When are you supposed to tip? It’s a question we all ask at some point in our lives. Let’s face it; tipping can be complicated and uncomfortable. Nobody wants to look like a cheapskate but you also don’t want to look like you don’t understand the value of a dollar.
Tipping is tricky. When do you tip? How much?
You don’t want to offend the person who’s offered you services but you also don’t want to look as if you haven’t a clue what you’re doing.
Rest easy, sweet mama! I’ve done the leg work and compiled this list for you. I’ve scoured the Internet and countless advice columns, asked in group forums, and researched industry standards to compile this complete(ish) list for you. I hope it proves handy and the next time you’re faced with the dilemma of how many dollar bills you should hand over, you feel confident doing so!
- Bartender: 15% is standard; although, if you’re ordering complicated mixed drinks, 20% is more appropriate.
- Waitstaff (Sit-down Style Restaurant): 15% is standard; 20% for good service and more if they offered you outstanding service. 10% or less if the service was poor and you know it wasn’t the kitchen’s fault.
- Waitstaff (Buffet Style Restaurant): 5-10% depending on how much work is done by the waitstaff
- Barista: $1 per handmade coffee (espresso, lattes, etc); 50 cents for pouring already made drip coffee.
- Takeout: No tip unless they go above and beyond or do something special.
- Food Delivery: 10% with $3 as the minimum amount (add more if the weather is inclement and they offered you excellent service).

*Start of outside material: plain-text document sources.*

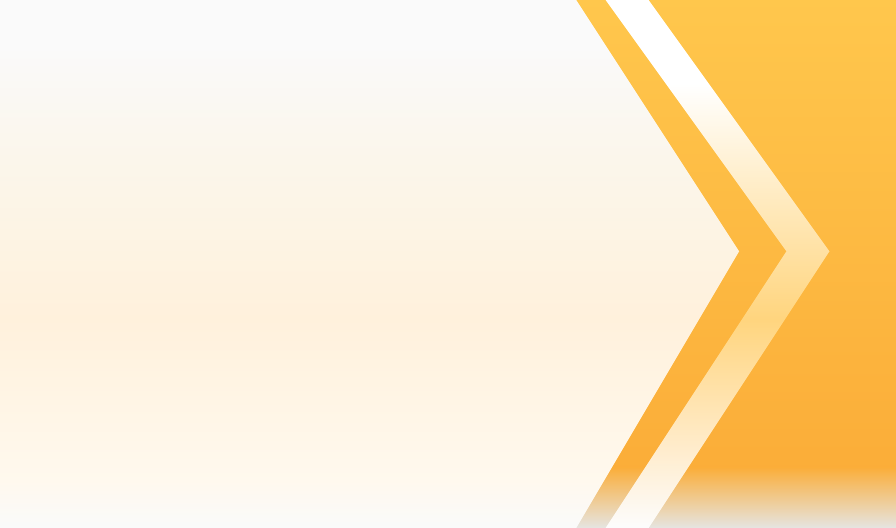
Give the GLSL for this background, as a Shadertoy shader.

```glsl
// Chevron geometry, as fractions of the canvas
const float TIP_Y = 0.524;
const vec2 PANEL_EDGE = vec2(0.6432, 0.8250);   // x at canvas edge, x at tip
const vec2 STRIPE_INNER = vec2(0.6758, 0.8776);
const vec2 STRIPE_OUTER = vec2(0.7240, 0.9258);

// Heights of the colour bands
const float FADE_TOP = 0.115;
const float GLOW_Y = 0.395;

// Palette
const vec3 COOL_WHITE = vec3(0.980, 0.980, 0.980);
const vec3 IVORY = vec3(0.984, 0.965, 0.922);
const vec3 CREAM = vec3(1.000, 0.945, 0.863);
const vec3 WARM_WHITE = vec3(1.000, 0.976, 0.933);
const vec3 AMBER_TOP = vec3(1.000, 0.780, 0.300);
const vec3 AMBER_LOW = vec3(0.984, 0.680, 0.222);
const vec3 PALE_GREY = vec3(0.900, 0.894, 0.878);
const vec3 STRIPE_GLOW = vec3(1.000, 0.835, 0.495);
const vec3 STRIPE_PALE = vec3(1.000, 0.925, 0.800);

// Linear position of y between two heights, limited to 0..1
float ramp(float low, float high, float y) {
    return clamp((y - low) / (high - low), 0.0, 1.0);
}

// Smooth coverage of the area to the right of a chevron edge
float rightOfChevron(vec2 p, vec2 edge) {
    float reach = p.y > TIP_Y ? 1.0 - TIP_Y : TIP_Y;
    float slope = (edge.y - edge.x) / reach;
    float offset = p.x - edge.y + slope * abs(p.y - TIP_Y);
    float softness = 0.5 * length(vec2(1.0, slope) / iResolution.xy);
    return smoothstep(-softness, softness, offset);
}

vec3 panelColor(float y) {
    vec3 color = mix(COOL_WHITE, WARM_WHITE, ramp(0.0, 0.09, y));
    color = mix(color, CREAM, ramp(0.09, GLOW_Y, y));
    color = mix(color, IVORY, ramp(GLOW_Y, 0.70, y));
    return mix(color, COOL_WHITE, ramp(0.70, 0.91, y));
}

vec3 amberColor(float y) {
    vec3 color = mix(AMBER_LOW, AMBER_TOP, ramp(FADE_TOP, 1.0, y));
    return mix(PALE_GREY, color, ramp(0.0, FADE_TOP, y));
}

vec3 stripeColor(float y) {
    vec3 color = mix(vec3(0.99), STRIPE_PALE, ramp(0.0, 0.15, y));
    color = mix(color, STRIPE_GLOW, ramp(0.15, GLOW_Y, y));
    return mix(color, vec3(1.0), ramp(GLOW_Y, 0.84, y));
}

void mainImage(out vec4 fragColor, in vec2 fragCoord) {
    vec2 p = fragCoord / iResolution.xy;

    // Amber field over the pale panel
    vec3 amber = amberColor(p.y);
    vec3 color = mix(panelColor(p.y), amber, rightOfChevron(p, PANEL_EDGE));

    // Light stripe between two chevron edges
    float stripe = rightOfChevron(p, STRIPE_INNER) - rightOfChevron(p, STRIPE_OUTER);
    color = mix(color, stripeColor(p.y), clamp(stripe, 0.0, 1.0));

    fragColor = vec4(color, 1.0);
}
```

- Hairstylist: 10% minimum, but if the person does good work, you see them regularly, and they take their time with you, 20% is more appropriate.
- Shampooer: $5 unless it’s an inexpensive haircut ($20 or less), then $2-$3.
- Manicurist/Pedicurist: 15-20% (higher if there is extra work involved for them).
- Facial/Body Wrap/Massage Services: 15-20%
- Taxi/Limo Drivers: 10-15% of your total fare
- Valet: $1-2
- Bellman: $1-2 per bag. Tip more if they provide any additional services.
- Concierge: For anything from dinner reservations to hard-to-come by theatre tickets, $5-$10. To ensure great service throughout your stay, add a $20 tip to the bill.
- Room Service: 15% of the bill unless gratuity is already added.
- If you requested something special be delivered to your room (like a hair dryer, crib or an iron), tip $1 per item received.
- Maid: $2 per day
- Cruises: Varies. Ask cruise line about customary gratuities.
- Babysitter: 10-20% based on services provided; if you come home to a clean house or she went above and beyond and you didn’t ask it of him/her, tip extra.
- Grocery Delivery (Full-service delivery company like Shipt or InstaCart): 10% of the total bill; extra if if the shopper does more than the norm (more than 10 miles from the store shopped at, lots of produce that required careful selection, an otherwise complicated, very-large or heavy order).
- Roadside Service: $10 (more if weather is inclement: rain, very hot, etc).
- Pet Groomer: 10% for short-haired, if well behaved. 15% for long-haired, well-behaved dogs; and 20% for the not so well-behaved dog.
- House/Pet Sitter: 10-15%; more if you sitter cares for your home/pet on a regular basis, animals require special treatment (medications, difficult animal, etc) or has gone above and beyond what is expected.
While it can be tricky, with a little bit of preparation, any situation where tipping is involved can be made comfortable.
If you’re unsure what tip is appropriate, the best gauge is to consider the service you’ve received (and what lengths the individual went to on your behalf) and give what you feel is appropriate for the value of that service.